transforms.CenterCrop(224),
transforms.ToTensor(),
transforms.Normalize([0.485, 0.456, 0.406],       # Standard normalization for ImageNet model input
[0.229, 0.224, 0.225])]
my_transforms = transforms.Compose(input_transforms)
image = Image.open(infile)                            # Open the image file
timg = my_transforms(image)                           # Transform PIL image to appropriately-shaped PyTorch tensor
timg.unsqueeze_(0)                                    # PyTorch models expect batched input; create a batch of 1
return timg

# Get a prediction
def get_prediction(input_tensor):
outputs = model.forward(input_tensor)                 # Get likelihoods for all ImageNet classes
_, y_hat = outputs.max(1)                             # Extract the most likely class
prediction = y_hat.item()                             # Extract the int value from the PyTorch tensor
return prediction

def render_prediction(prediction_idx):
stridx = str(prediction_idx)
class_name = 'Unknown'
if img_class_map is not None:
if stridx in img_class_map is not None:
class_name = img_class_map[stridx][1]

return prediction_idx, class_name

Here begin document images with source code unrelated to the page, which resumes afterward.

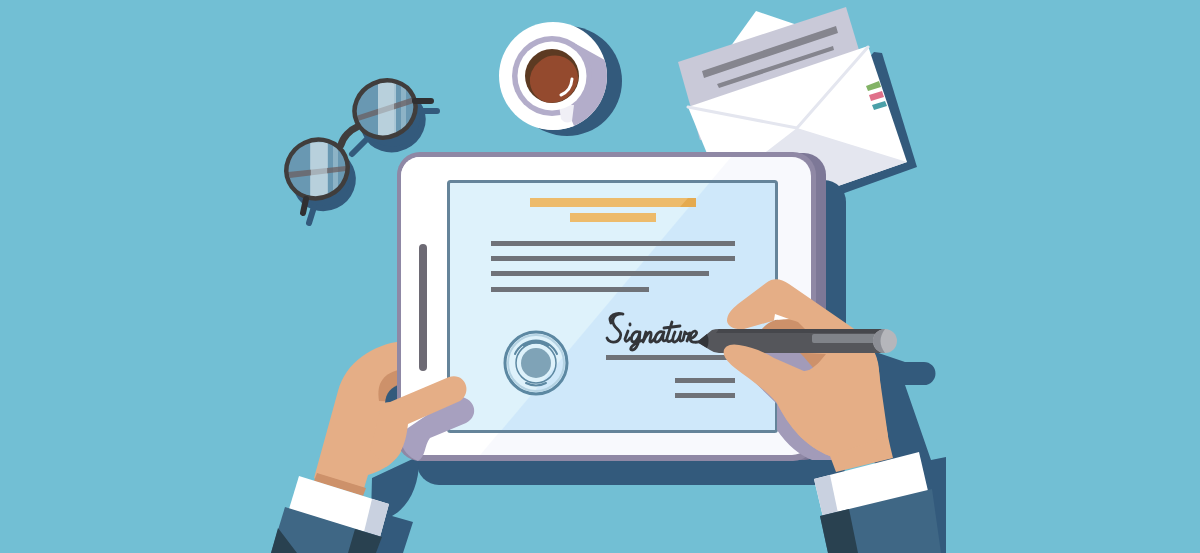
<!DOCTYPE html>
<html lang="en">
<head>
<meta charset="utf-8">
<title>Signing a document on a tablet</title>
<style>
:root{--desk:#72bfd4;--shadow:#335a7c;--white:#fff;--rim:#8f88a5;--lilac:#b3adca;--skin:#e5ae86;--skin-dark:#cd916a;--screen:#cfe8fa;--glare:#def2fb;--line:#6f7278;--gold:#edbb6b;--ink:#333539;--suit:#3f6785;--suit-dark:#294150;--stamp:#5c88a2;--frame:#403d3c}
html,body{margin:0;height:100%;overflow:hidden;background:var(--desk)}
svg{display:block;width:1200px;height:553px}
.desk{fill:var(--desk)}.shadow{fill:var(--shadow)}.white{fill:var(--white)}.rim{fill:var(--rim)}
.lilac{fill:var(--lilac)}.skin{fill:var(--skin)}.skin-dark{fill:var(--skin-dark)}
.suit{fill:var(--suit)}.suit-dark{fill:var(--suit-dark)}.cuff-shade{fill:#c9d1e0}
.gold{fill:var(--gold)}.line{fill:var(--line)}
.stroke{fill:none;stroke-linecap:round;stroke-linejoin:round}
.handwriting{stroke:var(--ink);stroke-width:2.8}
.frame{stroke:var(--frame);stroke-width:4.5}
.ring{stroke:var(--stamp);stroke-width:2}
</style>
</head>
<body>
<svg viewBox="0 0 1200 553" role="img" aria-label="Hands signing a document on a tablet, with glasses, coffee and a letter on the desk">
<defs>
  <clipPath id="tablet-face"><rect x="401" y="157" width="410" height="298" rx="19"/></clipPath>
  <clipPath id="screen-area"><rect x="448" y="181" width="329" height="251"/></clipPath>
  <clipPath id="lens-area"><ellipse cx="0" cy="0" rx="31" ry="28"/></clipPath>
  <clipPath id="saucer-area"><circle cx="553" cy="76" r="54"/></clipPath>
  <g id="lens">
    <ellipse rx="31" ry="28" fill="#6998b2"/>
    <g clip-path="url(#lens-area)">
      <path d="M-7-32H11V32H-7Z" fill="#a9c6d5"/>
      <path d="M16-32H21V32H16Z" fill="#8db3c6"/>
    </g>
  </g>
</defs>
<rect class="desk" width="1200" height="553"/>

<g id="glasses">
  <g class="stroke" stroke="#335a7c" stroke-width="6">
    <ellipse cx="393" cy="121" rx="30" ry="28" fill="#335a7c" transform="rotate(-25 393 121)"/>
    <ellipse cx="324" cy="180" rx="29" ry="28" fill="#335a7c" transform="rotate(-25 324 180)"/>
    <path d="M352 154L367 139M420 111H437M314 207L309 223"/>
  </g>
  <use href="#lens" x="385" y="109"/>
  <use href="#lens" x="317" y="169"/>
  <path d="M356 116L414 97V103L358 121ZM288 172L346 166V171L290 178Z" fill="#6b5f60" opacity=".75"/>
  <path d="M378 83H394V136H378ZM311 143H327V196H311Z" fill="#c3d8e2" opacity=".6"/>
  <g class="stroke frame">
    <ellipse cx="385" cy="109" rx="31" ry="28" transform="rotate(-25 385 109)"/>
    <ellipse cx="317" cy="169" rx="31" ry="29" transform="rotate(-25 317 169)"/>
    <path d="M341 145C343 137 350 130 357 127" stroke-width="7"/>
    <path d="M415 101H431M306 199L303 213" stroke="#303032" stroke-width="6"/>
  </g>
</g>

<g id="coffee">
  <circle class="shadow" cx="567" cy="81" r="55"/>
  <circle class="white" cx="553" cy="76" r="54"/>
  <g clip-path="url(#saucer-area)"><path class="lilac" d="M576 44L612 64V112L574 134L566 108Z"/></g>
  <path class="white" d="M500 76A54 54 0 0 0 574 126L570 116L540 116Z"/>
  <circle class="lilac" cx="552" cy="76" r="40"/>
  <path d="M559 105H574L572 121Q566 125 561 119Z" fill="#f0eff6"/>
  <circle class="white" cx="552" cy="76" r="34.5"/>
  <circle cx="552" cy="76" r="27" fill="#5c3a22"/>
  <path d="M539 62A23 23 0 0 1 578 80A27 27 0 0 1 545 102A23 23 0 0 1 539 62Z" fill="#944a2e"/>
  <path class="stroke" d="M572 79Q571 91 561 95" stroke="#fff" stroke-width="3"/>
</g>

<g id="envelope">
  <path class="shadow" d="M874 52L882 53L917 167L800 209L760 180Z"/>
  <path class="white" d="M728 50L756 11L812 30Z"/>
  <path d="M678 62L846 7L874 100L700 140Z" fill="#c9c9d8"/>
  <path d="M702 71L836 26L838 33L704 78ZM717 84L833 46L834 50L719 88Z" fill="#85858e"/>
  <path d="M688 107L868 46L907 162L735 222Z" fill="#fff"/>
  <path d="M797 128L907 162L735 222L722 186Z" fill="#e4e6ef"/>
  <path class="stroke" d="M688 107L797 128L868 47" stroke="#e4e6ef" stroke-width="3"/>
  <path d="M866 86L879 81L881 87L868 91Z" fill="#82b366"/>
  <path d="M869 95L882 91L884 97L871 101Z" fill="#e0708a"/>
  <path d="M872 105L885 101L887 106L874 110Z" fill="#4ba0a8"/>
</g>

<g id="desk-shadows" class="shadow">
  <rect x="417" y="180" width="429" height="305" rx="22"/>
  <path d="M372 478L419 456C420 484 410 506 392 516L413 522L403 553H370Z"/>
  <path d="M840 340L905 362H924A11.5 11.5 0 0 1 924 385H905L931 460L946 457V553H900Z"/>
</g>

<g id="left-hand-back">
  <path class="skin" d="M314 478L338 391C346 362 372 345 402 341V450C396 462 384 470 368 475L362 495Z"/>
  <path class="skin-dark" d="M379 401C376 382 384 373 402 369V402Z"/>
  <path class="shadow" d="M385 403C386 393 390 387 402 384V402Z"/>
</g>

<g id="tablet">
  <rect x="412" y="153" width="414" height="307" rx="22" fill="#7d7897"/>
  <rect class="rim" x="397" y="152" width="419" height="309" rx="23"/>
  <rect x="401" y="157" width="410" height="298" rx="19" fill="#f8f9fd"/>
  <g clip-path="url(#tablet-face)"><path class="white" d="M390 150H737L475 461H390Z"/></g>
  <rect x="419" y="244" width="8" height="127" rx="4" fill="#6d6a74"/>
  <rect x="448" y="181" width="329" height="251" fill="#cfe8fa"/>
  <g clip-path="url(#screen-area)"><path d="M448 181H711L500 432H448Z" fill="#def2fb"/></g>
  <rect x="448.5" y="181.5" width="328" height="250" rx="2" fill="none" stroke="#65849a" stroke-width="3"/>
</g>

<g id="document">
  <g class="gold">
    <rect x="530" y="198" width="166" height="9"/>
    <rect x="570" y="213" width="86" height="9"/>
  </g>
  <path d="M688 198H696V207H680ZM656 213V222H656Z" fill="#e5aa4f"/>
  <g class="line">
    <rect x="491" y="241" width="244" height="5"/>
    <rect x="491" y="256" width="244" height="5"/>
    <rect x="491" y="271" width="218" height="5"/>
    <rect x="491" y="287" width="158" height="5"/>
    <rect x="606" y="355" width="130" height="5"/>
    <rect x="675" y="378" width="60" height="5"/>
    <rect x="675" y="393" width="60" height="5"/>
  </g>
  <g id="stamp" class="stroke ring">
    <circle cx="536" cy="363" r="31" stroke-width="3"/>
    <circle cx="536" cy="363" r="28" stroke="#b5d3e3"/>
    <path d="M515 354A23 23 0 0 1 557 354M526 383A23 23 0 0 0 546 383M524 346A21 21 0 0 1 548 346"/>
    <circle cx="536" cy="363" r="20" stroke-width="1.5"/>
    <circle cx="536" cy="363" r="15" fill="#7fa3b7" stroke="none"/>
  </g>
  <g id="signature" class="stroke handwriting" role="img" aria-label="Signature">
    <path d="M611 323C607 315 617 312 623 314C614 313 611 320 614 325C617 330 623 332 620 338C617 344 609 343 607 338"/>
    <path d="M628 331L625 339Q626 344 630 338M630 324V325"/>
    <path d="M639 332C633 330 629 340 633 342C637 342 639 336 640 332C640 340 637 350 632 350C628 349 634 343 643 340"/>
    <path d="M646 332L643 342C646 335 650 330 651 333C652 336 648 342 651 342Q653 341 655 338"/>
    <path d="M663 332C657 330 653 340 656 342C660 343 662 336 664 332C662 338 662 343 666 340"/>
    <path d="M672 322L667 338Q667 344 672 340M664 328L680 326"/>
    <path d="M675 332C672 339 672 342 675 342C678 341 680 336 681 332C679 339 679 343 683 340L685 332Q687 335 690 333L687 341"/>
    <path d="M689 339C695 338 699 332 695 331C690 332 688 342 693 342Q698 343 706 340"/>
  </g>
</g>

<g id="left-hand">
  <path d="M405 430L455 396C476 396 480 416 466 423L430 438C424 446 426 456 418 461C408 457 403 450 401 442Z" fill="#a7a0bf"/>
  <path class="skin" d="M382 403L390 402L449 377C465 372 473 392 460 401L408 424C406 442 402 456 386 467L370 450Z"/>
  <path class="skin-dark" d="M317 473L366 488L363 496L314 481Z"/>
  <path class="white" d="M299 476L389 504L380 537L289 509Z"/>
  <path class="cuff-shade" d="M372 499L389 504L380 537L364 532Z"/>
  <path class="suit" d="M285 507L382 537L376 553H271Z"/>
  <path class="suit-dark" d="M278 528L297 553H271ZM355 529L382 537L376 553H348Z"/>
</g>

<g id="right-hand">
  <path d="M738 366L777 404V430Q792 452 812 460H832L826 385L770 350Z" fill="#a29bb9"/>
  <path class="skin" d="M727 321C727 314 732 309 738 304L766 283C774 277 781 279 789 284L850 326C868 338 878 352 879 370C881 400 886 430 893 458L836 472L830 456C806 447 789 427 777 403L800 372L805 332L783 318L744 329C733 330 728 326 727 321Z"/>
  <path class="skin-dark" d="M762 329C770 319 784 316 798 322L806 330V353L826 354L812 371L768 354Z"/>
  <path d="M775 314L789 319L774 320Z" fill="#fff"/>
  <path d="M764 353H800C806 359 810 364 814 369L800 372Z" fill="#a29bb9"/>
  <g id="pen">
    <path d="M697 342L712 330Q715 329 719 329H884V353H719Q714 353 710 350Z" fill="#55565b"/>
    <path d="M697 342L707 334Q710 341 707 348Z" fill="#333539"/>
    <path d="M719 329H884V333H716Z" fill="#46474c"/>
    <rect x="812" y="334" width="64" height="9" rx="2" fill="#808389"/>
    <ellipse cx="885" cy="341" rx="12" ry="12" fill="#b5b6bb"/>
    <path d="M885 329A12 12 0 0 0 885 353Q876 341 885 329Z" fill="#8c8e95"/>
  </g>
  <path class="skin" d="M724 355C722 347 729 343 739 345C752 347 762 351 774 358L806 372C815 367 822 360 829 353H874C878 360 879 370 880 380L888 436L830 456C806 447 789 427 777 403C765 389 748 378 735 368Q726 361 724 355Z"/>
  <path class="white" d="M814 479L919 452L928 491L823 517Z"/>
  <path class="cuff-shade" d="M814 479L830 475L838 513L823 517Z"/>
  <path class="suit" d="M820 516L932 489L941 553H828Z"/>
  <path class="suit-dark" d="M820 516L849 509L858 553H828Z"/>
</g>
</svg>
</body>
</html>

@app.route('/', methods=['GET'])
def root():
return jsonify({'msg' : 'Try POSTing to the /predict endpoint with an RGB image attachment'})

@app.route('/predict', methods=['POST'])
def predict():
if request.method == 'POST':
file = request.files['file']
if file is not None:
input_tensor = transform_image(file)
prediction_idx = get_prediction(input_tensor)
class_id, class_name = render_prediction(prediction_idx)
return jsonify({'class_id': class_id, 'class_name': class_name})

if __name__ == '__main__':
app.run()


To start the server from your shell prompt, issue the following command:

FLASK_APP=app.py flask run


By default, your Flask server is listening on port 5000. Once the server is running, open another terminal window, and test your new inference server:

curl -X POST -H "Content-Type: multipart/form-data" http://localhost:5000/predict -F "file=@kitten.jpg"


If everything is set up correctly, you should recevie a response similar to the following:

{"class_id":285,"class_name":"Egyptian_cat"}